▸ Exercise directions: A single number is required: how many lines in the records below contain "skin".

=-=-=-=-=

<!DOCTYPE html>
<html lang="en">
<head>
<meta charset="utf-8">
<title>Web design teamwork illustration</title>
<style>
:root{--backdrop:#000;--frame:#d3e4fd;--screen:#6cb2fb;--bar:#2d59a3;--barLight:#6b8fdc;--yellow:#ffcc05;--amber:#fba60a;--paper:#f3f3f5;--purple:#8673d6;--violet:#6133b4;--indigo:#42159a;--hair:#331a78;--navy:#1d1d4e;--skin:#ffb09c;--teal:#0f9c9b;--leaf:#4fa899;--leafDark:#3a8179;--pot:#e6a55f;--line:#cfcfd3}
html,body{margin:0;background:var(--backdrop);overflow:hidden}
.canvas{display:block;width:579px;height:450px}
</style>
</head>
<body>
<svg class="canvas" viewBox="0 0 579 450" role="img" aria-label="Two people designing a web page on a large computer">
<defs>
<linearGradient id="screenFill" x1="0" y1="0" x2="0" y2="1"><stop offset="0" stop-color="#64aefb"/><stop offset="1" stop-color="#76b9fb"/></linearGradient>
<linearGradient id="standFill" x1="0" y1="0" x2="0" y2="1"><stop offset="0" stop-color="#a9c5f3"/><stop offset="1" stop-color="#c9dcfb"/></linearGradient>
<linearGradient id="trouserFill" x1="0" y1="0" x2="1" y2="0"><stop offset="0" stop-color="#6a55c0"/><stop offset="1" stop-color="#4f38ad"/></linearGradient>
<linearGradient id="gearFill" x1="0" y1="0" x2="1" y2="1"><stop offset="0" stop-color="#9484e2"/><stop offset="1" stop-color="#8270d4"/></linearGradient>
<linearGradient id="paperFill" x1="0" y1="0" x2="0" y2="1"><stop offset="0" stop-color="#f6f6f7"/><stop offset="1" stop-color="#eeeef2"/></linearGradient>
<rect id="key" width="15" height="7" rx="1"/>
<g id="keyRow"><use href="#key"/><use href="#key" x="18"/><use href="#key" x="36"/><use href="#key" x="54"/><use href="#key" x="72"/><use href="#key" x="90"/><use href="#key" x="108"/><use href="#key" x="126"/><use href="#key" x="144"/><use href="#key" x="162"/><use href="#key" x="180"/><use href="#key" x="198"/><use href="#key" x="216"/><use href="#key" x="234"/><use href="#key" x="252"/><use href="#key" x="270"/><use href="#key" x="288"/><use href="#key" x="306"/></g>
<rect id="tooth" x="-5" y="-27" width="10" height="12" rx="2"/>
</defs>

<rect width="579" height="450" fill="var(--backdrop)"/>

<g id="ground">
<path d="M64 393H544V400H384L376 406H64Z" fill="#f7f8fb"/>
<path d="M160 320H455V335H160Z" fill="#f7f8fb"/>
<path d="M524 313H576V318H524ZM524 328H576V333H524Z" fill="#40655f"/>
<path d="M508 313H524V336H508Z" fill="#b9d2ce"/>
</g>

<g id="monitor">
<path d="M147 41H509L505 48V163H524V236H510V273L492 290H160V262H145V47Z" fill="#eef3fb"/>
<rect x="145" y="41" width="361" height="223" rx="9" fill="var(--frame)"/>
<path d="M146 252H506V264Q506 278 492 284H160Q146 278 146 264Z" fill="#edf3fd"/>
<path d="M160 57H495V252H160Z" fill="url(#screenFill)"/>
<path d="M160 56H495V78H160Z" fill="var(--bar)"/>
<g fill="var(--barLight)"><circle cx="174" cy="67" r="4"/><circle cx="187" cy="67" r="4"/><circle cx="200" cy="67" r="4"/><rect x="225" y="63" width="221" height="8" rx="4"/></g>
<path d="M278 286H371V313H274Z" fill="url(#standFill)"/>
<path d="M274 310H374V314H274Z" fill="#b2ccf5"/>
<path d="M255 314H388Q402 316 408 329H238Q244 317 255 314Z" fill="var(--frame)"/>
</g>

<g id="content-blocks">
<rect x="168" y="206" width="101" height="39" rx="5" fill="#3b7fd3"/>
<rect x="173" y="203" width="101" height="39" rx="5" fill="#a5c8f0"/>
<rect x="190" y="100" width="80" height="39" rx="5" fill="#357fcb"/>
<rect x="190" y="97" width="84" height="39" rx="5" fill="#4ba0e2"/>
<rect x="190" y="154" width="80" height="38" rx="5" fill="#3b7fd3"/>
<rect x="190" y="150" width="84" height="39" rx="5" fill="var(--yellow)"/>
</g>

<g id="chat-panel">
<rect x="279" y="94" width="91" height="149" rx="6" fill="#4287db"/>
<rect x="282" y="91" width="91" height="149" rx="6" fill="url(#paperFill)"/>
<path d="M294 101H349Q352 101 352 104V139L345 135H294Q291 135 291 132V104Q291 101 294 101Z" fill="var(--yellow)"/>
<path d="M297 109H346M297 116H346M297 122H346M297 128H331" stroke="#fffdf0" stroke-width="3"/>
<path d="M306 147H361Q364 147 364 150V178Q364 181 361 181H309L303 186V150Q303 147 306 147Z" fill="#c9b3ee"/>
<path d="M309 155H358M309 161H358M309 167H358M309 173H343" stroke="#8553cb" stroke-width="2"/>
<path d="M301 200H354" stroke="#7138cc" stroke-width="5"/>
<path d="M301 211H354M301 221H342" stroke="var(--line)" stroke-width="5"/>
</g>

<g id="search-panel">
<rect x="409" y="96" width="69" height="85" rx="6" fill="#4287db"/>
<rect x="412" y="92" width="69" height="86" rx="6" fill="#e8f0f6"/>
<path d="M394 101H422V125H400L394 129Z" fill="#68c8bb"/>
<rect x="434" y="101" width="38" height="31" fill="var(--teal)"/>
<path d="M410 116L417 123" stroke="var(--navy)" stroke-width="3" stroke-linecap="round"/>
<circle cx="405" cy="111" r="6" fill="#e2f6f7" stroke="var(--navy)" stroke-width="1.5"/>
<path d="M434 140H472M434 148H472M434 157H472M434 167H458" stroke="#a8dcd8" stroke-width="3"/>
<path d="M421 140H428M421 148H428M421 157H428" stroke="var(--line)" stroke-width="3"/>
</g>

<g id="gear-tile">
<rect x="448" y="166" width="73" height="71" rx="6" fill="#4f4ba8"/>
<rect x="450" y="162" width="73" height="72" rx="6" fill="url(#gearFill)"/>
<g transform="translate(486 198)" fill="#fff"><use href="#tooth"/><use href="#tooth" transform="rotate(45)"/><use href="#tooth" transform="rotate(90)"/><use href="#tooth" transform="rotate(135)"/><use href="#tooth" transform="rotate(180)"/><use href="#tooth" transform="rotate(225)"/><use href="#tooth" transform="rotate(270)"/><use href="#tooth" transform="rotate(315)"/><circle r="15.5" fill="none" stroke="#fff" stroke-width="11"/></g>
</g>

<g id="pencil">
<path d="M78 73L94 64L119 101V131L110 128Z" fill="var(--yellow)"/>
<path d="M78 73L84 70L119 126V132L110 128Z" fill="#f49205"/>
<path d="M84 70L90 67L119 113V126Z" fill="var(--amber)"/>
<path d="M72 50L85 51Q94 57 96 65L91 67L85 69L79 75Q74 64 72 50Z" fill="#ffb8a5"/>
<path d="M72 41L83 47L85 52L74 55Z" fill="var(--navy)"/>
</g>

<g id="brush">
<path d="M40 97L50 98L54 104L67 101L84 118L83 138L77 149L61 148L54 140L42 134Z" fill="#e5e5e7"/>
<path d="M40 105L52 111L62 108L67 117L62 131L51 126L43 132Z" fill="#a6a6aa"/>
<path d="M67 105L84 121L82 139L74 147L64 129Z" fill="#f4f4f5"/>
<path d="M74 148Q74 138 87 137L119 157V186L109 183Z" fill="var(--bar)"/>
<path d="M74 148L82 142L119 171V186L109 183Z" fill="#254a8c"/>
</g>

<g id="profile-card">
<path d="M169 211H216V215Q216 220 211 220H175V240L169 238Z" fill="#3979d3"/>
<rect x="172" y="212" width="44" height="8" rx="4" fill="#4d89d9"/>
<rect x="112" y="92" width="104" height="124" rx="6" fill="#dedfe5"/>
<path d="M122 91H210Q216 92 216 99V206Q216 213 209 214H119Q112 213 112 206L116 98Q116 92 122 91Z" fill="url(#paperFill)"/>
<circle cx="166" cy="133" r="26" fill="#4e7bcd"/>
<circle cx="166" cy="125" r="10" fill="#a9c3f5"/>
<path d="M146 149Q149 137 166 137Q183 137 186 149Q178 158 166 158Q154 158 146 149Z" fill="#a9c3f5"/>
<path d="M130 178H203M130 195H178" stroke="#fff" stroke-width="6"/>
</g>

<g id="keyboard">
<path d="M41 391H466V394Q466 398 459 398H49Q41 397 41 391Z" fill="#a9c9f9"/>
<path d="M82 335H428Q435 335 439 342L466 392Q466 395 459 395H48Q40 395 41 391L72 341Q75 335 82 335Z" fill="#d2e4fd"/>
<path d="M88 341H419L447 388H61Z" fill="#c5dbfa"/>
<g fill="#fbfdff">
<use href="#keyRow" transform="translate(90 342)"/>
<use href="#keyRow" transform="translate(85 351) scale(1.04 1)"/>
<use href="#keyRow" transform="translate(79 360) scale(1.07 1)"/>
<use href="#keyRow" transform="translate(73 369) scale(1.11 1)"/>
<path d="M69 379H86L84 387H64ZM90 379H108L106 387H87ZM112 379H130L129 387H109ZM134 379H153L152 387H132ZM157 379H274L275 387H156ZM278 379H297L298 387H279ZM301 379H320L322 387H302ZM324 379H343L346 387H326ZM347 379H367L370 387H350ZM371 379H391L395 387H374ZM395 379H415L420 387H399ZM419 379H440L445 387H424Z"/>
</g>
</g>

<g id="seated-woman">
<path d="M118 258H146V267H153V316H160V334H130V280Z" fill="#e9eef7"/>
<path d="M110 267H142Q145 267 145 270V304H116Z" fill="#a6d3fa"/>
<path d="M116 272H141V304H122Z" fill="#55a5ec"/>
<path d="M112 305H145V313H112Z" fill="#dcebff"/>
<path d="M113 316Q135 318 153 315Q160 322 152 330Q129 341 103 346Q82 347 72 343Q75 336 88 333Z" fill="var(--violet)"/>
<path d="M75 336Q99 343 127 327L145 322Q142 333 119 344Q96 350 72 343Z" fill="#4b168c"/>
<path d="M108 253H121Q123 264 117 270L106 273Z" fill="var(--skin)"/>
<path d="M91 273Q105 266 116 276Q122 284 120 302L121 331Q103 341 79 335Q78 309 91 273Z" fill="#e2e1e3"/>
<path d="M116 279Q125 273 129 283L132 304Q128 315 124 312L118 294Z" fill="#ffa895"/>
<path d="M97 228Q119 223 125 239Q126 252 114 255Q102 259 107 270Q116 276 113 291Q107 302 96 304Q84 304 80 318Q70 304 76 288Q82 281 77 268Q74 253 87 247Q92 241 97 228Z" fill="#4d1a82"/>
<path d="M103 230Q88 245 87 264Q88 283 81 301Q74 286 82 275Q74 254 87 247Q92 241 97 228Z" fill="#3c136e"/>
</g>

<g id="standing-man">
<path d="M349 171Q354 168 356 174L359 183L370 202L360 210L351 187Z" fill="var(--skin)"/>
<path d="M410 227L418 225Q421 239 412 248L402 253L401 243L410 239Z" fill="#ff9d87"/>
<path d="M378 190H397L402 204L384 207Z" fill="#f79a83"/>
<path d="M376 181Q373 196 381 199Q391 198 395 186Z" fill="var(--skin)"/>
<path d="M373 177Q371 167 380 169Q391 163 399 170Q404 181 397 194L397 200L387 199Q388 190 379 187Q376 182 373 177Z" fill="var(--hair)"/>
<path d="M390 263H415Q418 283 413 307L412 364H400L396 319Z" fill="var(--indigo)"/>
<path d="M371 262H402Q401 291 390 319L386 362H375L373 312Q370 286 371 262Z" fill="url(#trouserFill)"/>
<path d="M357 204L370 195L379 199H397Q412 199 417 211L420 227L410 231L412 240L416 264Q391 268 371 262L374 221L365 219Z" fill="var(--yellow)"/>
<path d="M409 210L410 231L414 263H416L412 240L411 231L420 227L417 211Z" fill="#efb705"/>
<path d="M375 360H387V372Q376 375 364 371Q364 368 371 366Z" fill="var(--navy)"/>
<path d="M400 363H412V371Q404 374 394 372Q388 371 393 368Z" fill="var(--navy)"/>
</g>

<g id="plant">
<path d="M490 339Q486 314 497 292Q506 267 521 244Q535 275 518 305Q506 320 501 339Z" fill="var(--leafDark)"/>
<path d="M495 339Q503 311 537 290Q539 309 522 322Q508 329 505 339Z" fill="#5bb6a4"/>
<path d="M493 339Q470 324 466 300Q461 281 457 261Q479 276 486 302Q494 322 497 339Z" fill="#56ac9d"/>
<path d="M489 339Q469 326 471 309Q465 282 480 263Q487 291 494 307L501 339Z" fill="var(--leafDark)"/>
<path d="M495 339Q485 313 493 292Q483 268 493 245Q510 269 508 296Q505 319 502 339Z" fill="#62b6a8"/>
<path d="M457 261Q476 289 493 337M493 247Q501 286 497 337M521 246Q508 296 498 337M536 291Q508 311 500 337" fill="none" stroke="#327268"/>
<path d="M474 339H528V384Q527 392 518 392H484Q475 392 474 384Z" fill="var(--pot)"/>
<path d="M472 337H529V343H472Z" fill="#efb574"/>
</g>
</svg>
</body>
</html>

=-=-=-=-=

▸ Response: 4